== Segment start ==

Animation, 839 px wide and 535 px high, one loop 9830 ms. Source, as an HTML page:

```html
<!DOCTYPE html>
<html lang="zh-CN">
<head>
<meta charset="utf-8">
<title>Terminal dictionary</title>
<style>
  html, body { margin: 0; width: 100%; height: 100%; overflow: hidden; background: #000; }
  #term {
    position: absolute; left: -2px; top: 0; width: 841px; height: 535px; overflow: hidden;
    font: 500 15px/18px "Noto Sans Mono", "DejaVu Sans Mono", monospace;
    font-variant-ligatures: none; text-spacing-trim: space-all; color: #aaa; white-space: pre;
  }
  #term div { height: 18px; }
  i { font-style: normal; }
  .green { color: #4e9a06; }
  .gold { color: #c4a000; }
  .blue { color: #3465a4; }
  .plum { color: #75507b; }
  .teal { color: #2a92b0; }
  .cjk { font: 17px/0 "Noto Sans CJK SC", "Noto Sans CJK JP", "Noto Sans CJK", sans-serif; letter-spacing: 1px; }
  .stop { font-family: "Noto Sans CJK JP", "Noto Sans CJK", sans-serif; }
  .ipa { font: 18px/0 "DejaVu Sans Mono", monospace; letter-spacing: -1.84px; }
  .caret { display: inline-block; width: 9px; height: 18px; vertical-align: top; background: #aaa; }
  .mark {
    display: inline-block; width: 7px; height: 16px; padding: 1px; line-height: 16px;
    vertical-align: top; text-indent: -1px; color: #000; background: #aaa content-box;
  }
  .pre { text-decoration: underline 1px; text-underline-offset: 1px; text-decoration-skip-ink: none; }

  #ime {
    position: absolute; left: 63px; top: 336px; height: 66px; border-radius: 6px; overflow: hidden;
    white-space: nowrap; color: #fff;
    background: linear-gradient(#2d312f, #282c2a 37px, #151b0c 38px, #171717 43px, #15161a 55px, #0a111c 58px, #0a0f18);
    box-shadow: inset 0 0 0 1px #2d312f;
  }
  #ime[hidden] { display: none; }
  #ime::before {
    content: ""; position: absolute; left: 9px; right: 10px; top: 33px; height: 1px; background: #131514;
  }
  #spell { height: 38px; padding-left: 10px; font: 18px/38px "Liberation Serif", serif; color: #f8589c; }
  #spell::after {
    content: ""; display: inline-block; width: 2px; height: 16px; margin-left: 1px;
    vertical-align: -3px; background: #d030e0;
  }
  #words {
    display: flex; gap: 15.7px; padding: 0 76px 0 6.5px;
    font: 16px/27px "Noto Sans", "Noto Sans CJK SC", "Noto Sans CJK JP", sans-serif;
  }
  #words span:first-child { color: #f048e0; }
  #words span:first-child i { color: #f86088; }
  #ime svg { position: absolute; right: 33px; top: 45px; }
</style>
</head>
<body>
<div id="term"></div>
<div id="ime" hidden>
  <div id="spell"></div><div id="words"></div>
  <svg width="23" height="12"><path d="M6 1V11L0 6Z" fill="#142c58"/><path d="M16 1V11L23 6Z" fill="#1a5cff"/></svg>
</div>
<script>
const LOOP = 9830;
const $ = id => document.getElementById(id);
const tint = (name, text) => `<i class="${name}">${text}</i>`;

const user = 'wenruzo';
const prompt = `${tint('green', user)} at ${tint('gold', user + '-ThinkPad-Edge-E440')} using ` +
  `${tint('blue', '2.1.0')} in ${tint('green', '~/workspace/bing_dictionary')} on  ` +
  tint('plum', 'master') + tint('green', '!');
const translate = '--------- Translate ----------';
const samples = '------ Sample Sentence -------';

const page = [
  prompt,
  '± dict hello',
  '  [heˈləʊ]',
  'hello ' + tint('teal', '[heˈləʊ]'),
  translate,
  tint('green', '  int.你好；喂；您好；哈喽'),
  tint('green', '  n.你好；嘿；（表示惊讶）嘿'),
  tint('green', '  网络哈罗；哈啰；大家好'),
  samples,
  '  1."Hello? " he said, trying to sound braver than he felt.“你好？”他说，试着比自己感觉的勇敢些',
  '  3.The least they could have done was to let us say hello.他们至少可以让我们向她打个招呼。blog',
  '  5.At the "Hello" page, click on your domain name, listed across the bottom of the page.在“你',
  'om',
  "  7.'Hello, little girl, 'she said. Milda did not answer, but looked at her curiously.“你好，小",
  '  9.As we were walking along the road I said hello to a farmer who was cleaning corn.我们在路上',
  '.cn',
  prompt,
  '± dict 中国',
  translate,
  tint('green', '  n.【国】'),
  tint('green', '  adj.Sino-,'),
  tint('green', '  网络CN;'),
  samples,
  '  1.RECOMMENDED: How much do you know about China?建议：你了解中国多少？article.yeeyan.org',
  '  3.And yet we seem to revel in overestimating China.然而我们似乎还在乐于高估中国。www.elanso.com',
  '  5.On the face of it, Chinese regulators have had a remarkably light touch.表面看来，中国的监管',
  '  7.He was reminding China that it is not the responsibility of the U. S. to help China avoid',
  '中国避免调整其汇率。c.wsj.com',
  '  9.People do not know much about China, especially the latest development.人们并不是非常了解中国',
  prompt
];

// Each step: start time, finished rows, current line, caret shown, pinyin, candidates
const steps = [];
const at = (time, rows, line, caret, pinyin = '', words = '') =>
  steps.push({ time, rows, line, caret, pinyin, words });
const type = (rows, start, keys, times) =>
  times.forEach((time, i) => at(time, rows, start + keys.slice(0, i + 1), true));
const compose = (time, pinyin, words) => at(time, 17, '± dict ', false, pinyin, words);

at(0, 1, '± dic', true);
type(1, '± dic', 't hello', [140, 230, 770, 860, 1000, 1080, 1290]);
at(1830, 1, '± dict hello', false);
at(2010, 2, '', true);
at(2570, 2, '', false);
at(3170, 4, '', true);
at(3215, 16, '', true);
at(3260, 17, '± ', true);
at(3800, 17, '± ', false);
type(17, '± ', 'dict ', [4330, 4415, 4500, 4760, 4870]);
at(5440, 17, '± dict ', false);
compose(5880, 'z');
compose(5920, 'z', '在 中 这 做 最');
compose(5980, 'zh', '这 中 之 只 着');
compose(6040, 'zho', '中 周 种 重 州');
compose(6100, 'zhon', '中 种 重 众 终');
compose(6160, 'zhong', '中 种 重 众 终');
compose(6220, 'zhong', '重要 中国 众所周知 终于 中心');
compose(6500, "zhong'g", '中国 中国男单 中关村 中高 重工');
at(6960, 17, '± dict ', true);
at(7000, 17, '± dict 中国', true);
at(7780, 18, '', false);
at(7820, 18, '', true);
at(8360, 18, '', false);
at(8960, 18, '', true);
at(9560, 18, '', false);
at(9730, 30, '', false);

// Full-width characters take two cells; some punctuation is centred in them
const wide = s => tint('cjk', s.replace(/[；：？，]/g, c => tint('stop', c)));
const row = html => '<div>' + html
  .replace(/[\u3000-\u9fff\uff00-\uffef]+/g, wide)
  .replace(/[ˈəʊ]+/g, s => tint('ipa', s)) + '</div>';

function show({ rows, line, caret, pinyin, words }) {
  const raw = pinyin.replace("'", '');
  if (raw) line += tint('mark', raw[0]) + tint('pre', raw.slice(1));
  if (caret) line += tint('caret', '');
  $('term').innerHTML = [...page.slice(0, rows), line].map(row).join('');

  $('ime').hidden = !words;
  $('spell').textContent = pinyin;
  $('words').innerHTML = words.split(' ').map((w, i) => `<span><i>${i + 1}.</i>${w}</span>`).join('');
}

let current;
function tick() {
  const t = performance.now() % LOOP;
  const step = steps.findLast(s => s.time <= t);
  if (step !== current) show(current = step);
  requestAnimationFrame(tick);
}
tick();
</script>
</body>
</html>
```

== Segment end ==
== Segment start ==

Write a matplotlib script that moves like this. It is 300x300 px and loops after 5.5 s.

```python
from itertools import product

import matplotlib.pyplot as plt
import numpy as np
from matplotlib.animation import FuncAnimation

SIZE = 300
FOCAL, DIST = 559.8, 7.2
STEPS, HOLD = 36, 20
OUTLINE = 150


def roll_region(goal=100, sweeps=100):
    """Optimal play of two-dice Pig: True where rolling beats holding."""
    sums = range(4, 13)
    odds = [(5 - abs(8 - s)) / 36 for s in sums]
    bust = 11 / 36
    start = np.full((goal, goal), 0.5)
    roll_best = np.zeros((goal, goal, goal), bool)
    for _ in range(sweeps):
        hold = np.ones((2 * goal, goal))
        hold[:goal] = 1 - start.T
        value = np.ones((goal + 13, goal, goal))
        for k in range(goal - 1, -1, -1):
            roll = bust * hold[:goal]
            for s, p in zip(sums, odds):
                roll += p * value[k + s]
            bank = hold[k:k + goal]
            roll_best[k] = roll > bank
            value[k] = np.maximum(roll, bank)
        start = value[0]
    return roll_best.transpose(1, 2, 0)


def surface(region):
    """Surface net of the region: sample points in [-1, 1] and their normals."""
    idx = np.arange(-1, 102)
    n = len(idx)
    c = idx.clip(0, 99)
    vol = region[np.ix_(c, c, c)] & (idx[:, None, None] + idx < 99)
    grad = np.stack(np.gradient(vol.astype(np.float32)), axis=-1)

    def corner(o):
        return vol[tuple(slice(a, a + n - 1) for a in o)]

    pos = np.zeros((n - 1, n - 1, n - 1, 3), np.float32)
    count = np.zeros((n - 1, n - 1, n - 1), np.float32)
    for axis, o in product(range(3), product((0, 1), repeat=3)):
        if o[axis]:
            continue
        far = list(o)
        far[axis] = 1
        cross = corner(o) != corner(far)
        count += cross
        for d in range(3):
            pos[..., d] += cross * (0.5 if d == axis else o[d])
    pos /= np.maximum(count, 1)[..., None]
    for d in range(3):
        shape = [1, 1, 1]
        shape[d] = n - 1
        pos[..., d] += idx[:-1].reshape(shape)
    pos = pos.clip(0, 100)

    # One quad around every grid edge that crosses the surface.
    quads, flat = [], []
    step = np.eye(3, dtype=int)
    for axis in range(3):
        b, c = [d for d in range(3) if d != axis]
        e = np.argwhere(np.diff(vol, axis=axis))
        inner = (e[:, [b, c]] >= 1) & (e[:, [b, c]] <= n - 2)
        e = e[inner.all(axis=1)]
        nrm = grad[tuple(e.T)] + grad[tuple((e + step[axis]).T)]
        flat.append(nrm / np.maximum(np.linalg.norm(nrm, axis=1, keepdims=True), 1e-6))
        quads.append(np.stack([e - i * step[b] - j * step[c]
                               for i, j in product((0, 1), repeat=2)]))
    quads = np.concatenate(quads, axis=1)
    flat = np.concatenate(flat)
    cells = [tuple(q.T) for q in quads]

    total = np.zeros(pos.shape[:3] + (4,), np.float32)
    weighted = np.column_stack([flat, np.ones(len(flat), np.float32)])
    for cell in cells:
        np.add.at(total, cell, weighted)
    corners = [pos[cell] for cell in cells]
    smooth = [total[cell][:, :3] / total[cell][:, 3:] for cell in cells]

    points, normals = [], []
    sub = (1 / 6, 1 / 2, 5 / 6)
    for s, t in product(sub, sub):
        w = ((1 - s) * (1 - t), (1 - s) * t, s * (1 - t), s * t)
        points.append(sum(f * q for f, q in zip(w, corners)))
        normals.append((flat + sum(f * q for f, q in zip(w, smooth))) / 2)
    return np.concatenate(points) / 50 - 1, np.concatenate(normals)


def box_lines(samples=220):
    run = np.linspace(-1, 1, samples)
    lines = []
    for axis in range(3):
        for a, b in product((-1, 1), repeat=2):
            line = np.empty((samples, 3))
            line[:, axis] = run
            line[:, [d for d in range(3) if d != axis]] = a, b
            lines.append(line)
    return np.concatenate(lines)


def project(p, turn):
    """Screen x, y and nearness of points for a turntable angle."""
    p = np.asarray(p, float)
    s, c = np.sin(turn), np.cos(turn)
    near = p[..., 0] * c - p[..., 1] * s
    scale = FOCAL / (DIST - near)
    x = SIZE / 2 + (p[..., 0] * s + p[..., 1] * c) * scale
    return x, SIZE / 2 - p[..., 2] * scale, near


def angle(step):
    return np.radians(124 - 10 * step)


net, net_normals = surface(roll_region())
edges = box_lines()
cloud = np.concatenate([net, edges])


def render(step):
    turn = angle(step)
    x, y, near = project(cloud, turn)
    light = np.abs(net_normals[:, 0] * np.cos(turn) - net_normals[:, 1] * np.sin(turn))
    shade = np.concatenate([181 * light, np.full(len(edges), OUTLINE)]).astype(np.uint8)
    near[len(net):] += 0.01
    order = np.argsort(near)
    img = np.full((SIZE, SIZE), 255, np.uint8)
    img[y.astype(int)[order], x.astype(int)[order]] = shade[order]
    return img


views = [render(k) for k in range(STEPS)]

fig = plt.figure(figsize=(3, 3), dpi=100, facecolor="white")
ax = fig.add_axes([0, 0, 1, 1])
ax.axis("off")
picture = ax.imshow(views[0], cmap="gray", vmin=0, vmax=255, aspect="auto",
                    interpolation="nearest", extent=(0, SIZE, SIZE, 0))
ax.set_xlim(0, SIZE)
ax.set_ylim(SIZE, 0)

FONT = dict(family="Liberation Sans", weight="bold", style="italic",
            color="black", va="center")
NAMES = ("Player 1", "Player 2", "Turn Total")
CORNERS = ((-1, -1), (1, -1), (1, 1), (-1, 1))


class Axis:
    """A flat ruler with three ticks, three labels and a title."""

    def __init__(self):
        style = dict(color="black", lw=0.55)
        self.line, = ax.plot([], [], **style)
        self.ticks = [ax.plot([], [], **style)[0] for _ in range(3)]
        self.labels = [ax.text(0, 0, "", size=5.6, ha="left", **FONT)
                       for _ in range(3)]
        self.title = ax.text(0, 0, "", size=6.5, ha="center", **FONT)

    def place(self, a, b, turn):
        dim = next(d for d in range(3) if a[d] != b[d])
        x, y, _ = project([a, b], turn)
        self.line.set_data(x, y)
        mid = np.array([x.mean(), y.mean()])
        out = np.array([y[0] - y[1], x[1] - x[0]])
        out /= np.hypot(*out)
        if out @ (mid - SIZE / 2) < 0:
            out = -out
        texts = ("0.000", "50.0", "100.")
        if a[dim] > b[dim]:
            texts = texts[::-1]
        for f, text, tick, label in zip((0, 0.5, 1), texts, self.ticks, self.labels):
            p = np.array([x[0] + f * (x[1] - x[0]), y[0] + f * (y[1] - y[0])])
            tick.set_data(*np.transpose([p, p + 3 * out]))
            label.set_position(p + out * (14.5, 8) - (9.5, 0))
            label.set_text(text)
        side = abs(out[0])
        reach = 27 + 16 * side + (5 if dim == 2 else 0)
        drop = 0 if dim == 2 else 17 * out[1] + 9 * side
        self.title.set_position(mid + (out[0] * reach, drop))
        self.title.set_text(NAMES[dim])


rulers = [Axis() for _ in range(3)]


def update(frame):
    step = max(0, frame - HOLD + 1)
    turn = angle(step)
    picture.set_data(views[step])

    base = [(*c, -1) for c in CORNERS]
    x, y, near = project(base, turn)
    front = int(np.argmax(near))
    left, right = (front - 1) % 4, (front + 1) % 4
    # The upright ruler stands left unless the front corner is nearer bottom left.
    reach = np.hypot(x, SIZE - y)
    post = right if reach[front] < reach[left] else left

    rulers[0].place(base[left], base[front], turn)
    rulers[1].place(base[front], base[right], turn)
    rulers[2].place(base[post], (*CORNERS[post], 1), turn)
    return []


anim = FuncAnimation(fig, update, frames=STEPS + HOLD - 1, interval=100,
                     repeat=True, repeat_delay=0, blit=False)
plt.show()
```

== Segment end ==

#### Your assignment:
List every line above containing the word "project".

#### Task result:
def project(p, turn):
    x, y, near = project(cloud, turn)
        x, y, _ = project([a, b], turn)
    x, y, near = project(base, turn)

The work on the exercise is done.